Far more important historically than these is Prosper's Epitoma chronicon. It is a careless compilation from St Jerome in the earlier part, and from other writers in the later, but the lack of other sources makes it very valuable for the period from 425 to 455, which is drawn from Prosper's personal experience. There were five different editions, the last of them dating from 455, after the death of Valentinian. For a long time the Chronicon imperial was also attributed to Prosper Tiro, but without the slightest justification. It is entirely independent of the real Prosper, and in parts even shows Pelagian tendencies and sympathies.

The Chronicon has been edited by T. Mommsen in the Chronica minora of the Monumenta Germaniae historica (1892). The complete works are in Migne's Patrologia latina. Tome 51. See L. Valentine, St. Prosper d'Aquitaine (Paris, 1900), where a complete list of previous writings on Prosper is to be found; also A. Potthast, Bibliotheca historica (1896).

PROSSNITZ (Czech Prostějov), a town of Austria, in Moravia, 50 m. N.E. of Brünn by rail. Pop. (1900), 24,054, mostly Czech. It is situated in the fertile plain of the Hanna, and is the principal commercial centre for the sale of the various produce of the region. It has important textile, malt and sugar industries, distilling, brewing and milling, manufactures of agricultural implements and lucifer matches. Prossnitz is a town of ancient origin, and in the 16th century was one of the chief seats of the Moravian Brethren.
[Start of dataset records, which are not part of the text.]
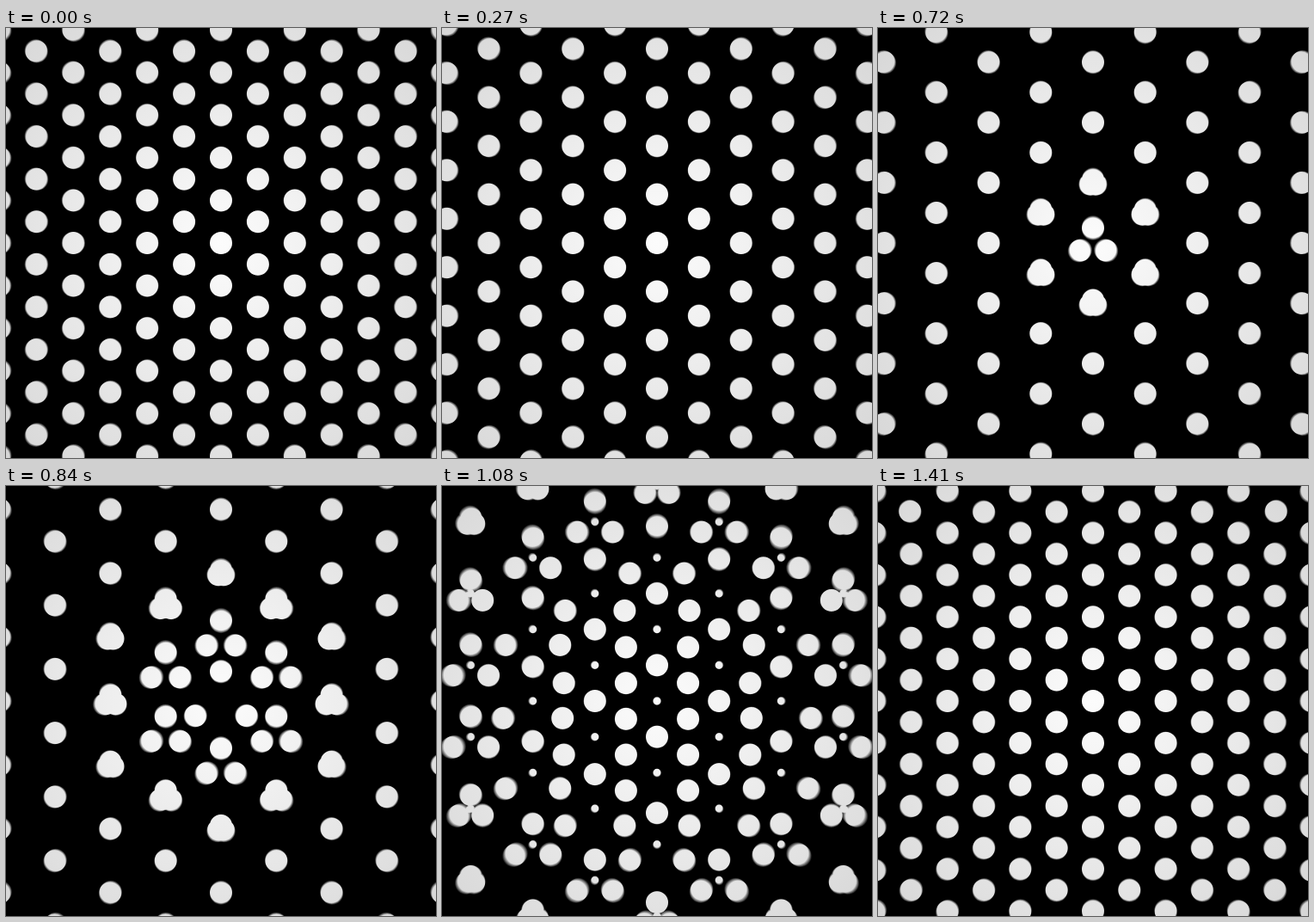
An HTML page with a canvas that plays this animation: 500x500 px, repeating every 1440 ms.

```html
<!DOCTYPE html>
<html lang="en">
<head>
<meta charset="utf-8">
<title>Splitting dots</title>
<style>
  html, body { margin: 0; width: 100%; height: 100%; overflow: hidden; background: #000; }
  canvas { display: block; }
</style>
</head>
<body>
<canvas id="stage" width="500" height="500"></canvas>
<script>
const ctx = document.getElementById('stage').getContext('2d');
const LOOP = 1440, STEP = 30;
const PITCH = 49.56, RADIUS = 13;
const SPLIT_AT = 540, SPLIT_TIME = 360, DELAY_PER_PX = 1.555;
const GROW_AT = 900, GROW_TIME = 450;
const SHUTTER = 20, SAMPLES = 8;
const COLS = 7, ROWS = 7;
const DIRS = [-90, 30, 150].map(a => [Math.cos(a * Math.PI / 180), Math.sin(a * Math.PI / 180)]);

const shade = ctx.createRadialGradient(250, 250, 0, 250, 250, 354);
shade.addColorStop(0, 'rgb(252,252,252)');
shade.addColorStop(1, 'rgb(214,214,214)');

function ease(u) {
  u = Math.min(1, Math.max(0, u));
  return u * u * (3 - 2 * u);
}

function addDot(x, y, r) {
  ctx.moveTo(x + r, y);
  ctx.arc(x, y, r, 0, 2 * Math.PI);
}

// Each lattice dot sends three dots to its edge midpoints while a fourth grows in its place.
function drawLattice(t) {
  const pitch = PITCH * 2 ** (t / LOOP);
  const core = RADIUS * ease((t - GROW_AT) / GROW_TIME);
  ctx.beginPath();
  for (let i = -COLS; i <= COLS; i++) {
    for (let j = -ROWS; j <= ROWS; j++) {
      const x = i * pitch * Math.sqrt(3) / 2;
      const y = (j + (i & 1) / 2) * pitch;
      const delay = Math.hypot(x, y) * DELAY_PER_PX;
      const d = pitch / 2 * ease((t - SPLIT_AT - delay) / SPLIT_TIME);
      for (const [dx, dy] of DIRS) addDot(x + dx * d, y + dy * d, RADIUS);
      if (core > 0) addDot(x, y, core);
    }
  }
  ctx.fill();
}

function render(t) {
  ctx.globalCompositeOperation = 'source-over';
  ctx.fillStyle = '#000';
  ctx.fillRect(0, 0, 500, 500);

  // Motion blur: sum evenly spaced moments around t.
  ctx.globalCompositeOperation = 'lighter';
  const level = Math.ceil(255 / SAMPLES);
  ctx.fillStyle = `rgb(${level},${level},${level})`;
  ctx.save();
  ctx.translate(250, 250);
  for (let k = 0; k < SAMPLES; k++) {
    const moment = t + SHUTTER * ((k + 0.5) / SAMPLES - 0.5);
    drawLattice((moment + LOOP) % LOOP);
  }
  ctx.restore();

  ctx.globalCompositeOperation = 'multiply';
  ctx.fillStyle = shade;
  ctx.fillRect(0, 0, 500, 500);
}

const start = performance.now();
let shown = -1;

function tick() {
  const t = Math.floor((performance.now() - start) % LOOP / STEP) * STEP;
  if (t !== shown) render(shown = t);
  requestAnimationFrame(tick);
}
tick();
</script>
</body>
</html>
```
PROSTITUTION (from Lat. prostituere, to expose publicly), a word which may best be defined as promiscuous unchastity for gain. In German law it is described as Gewerbsmässige Unzucht. It has always been distinguished in law and custom from concubinage, which is an inferior state of marriage, and from adultery and other irregular sexual relations, in which the motive is passion. Prostitution has existed in all civilized countries from the earliest times, and has always been subject to regulation by law or by custom. In Christian countries attempts have repeatedly been made to suppress it, but without success. Its ultimate basis lies in the two most elementary attributes of living things, namely, the will to live and the instinct of reproduction. The one represents the interest of the individual, the other that of the race; and the essential character of prostitution is that it utilizes the latter to satisfy the former, whereas in true sexual passion, as Schopenhauer has pointed out, the advantage of the individual is subordinated to the needs of the race. In practical language, prostitution offers, through abuse of the sexual instinct, a means of livelihood which a certain proportion of women prefer to other means. It is often assumed by philanthropic moralists that no other means are open to them. That may be so in cases in which deception or constraint

  1. Others regarded her as originally a moon-goddess.
  2. As the wife of Hades she was represented with the insignia of royalty and a torch.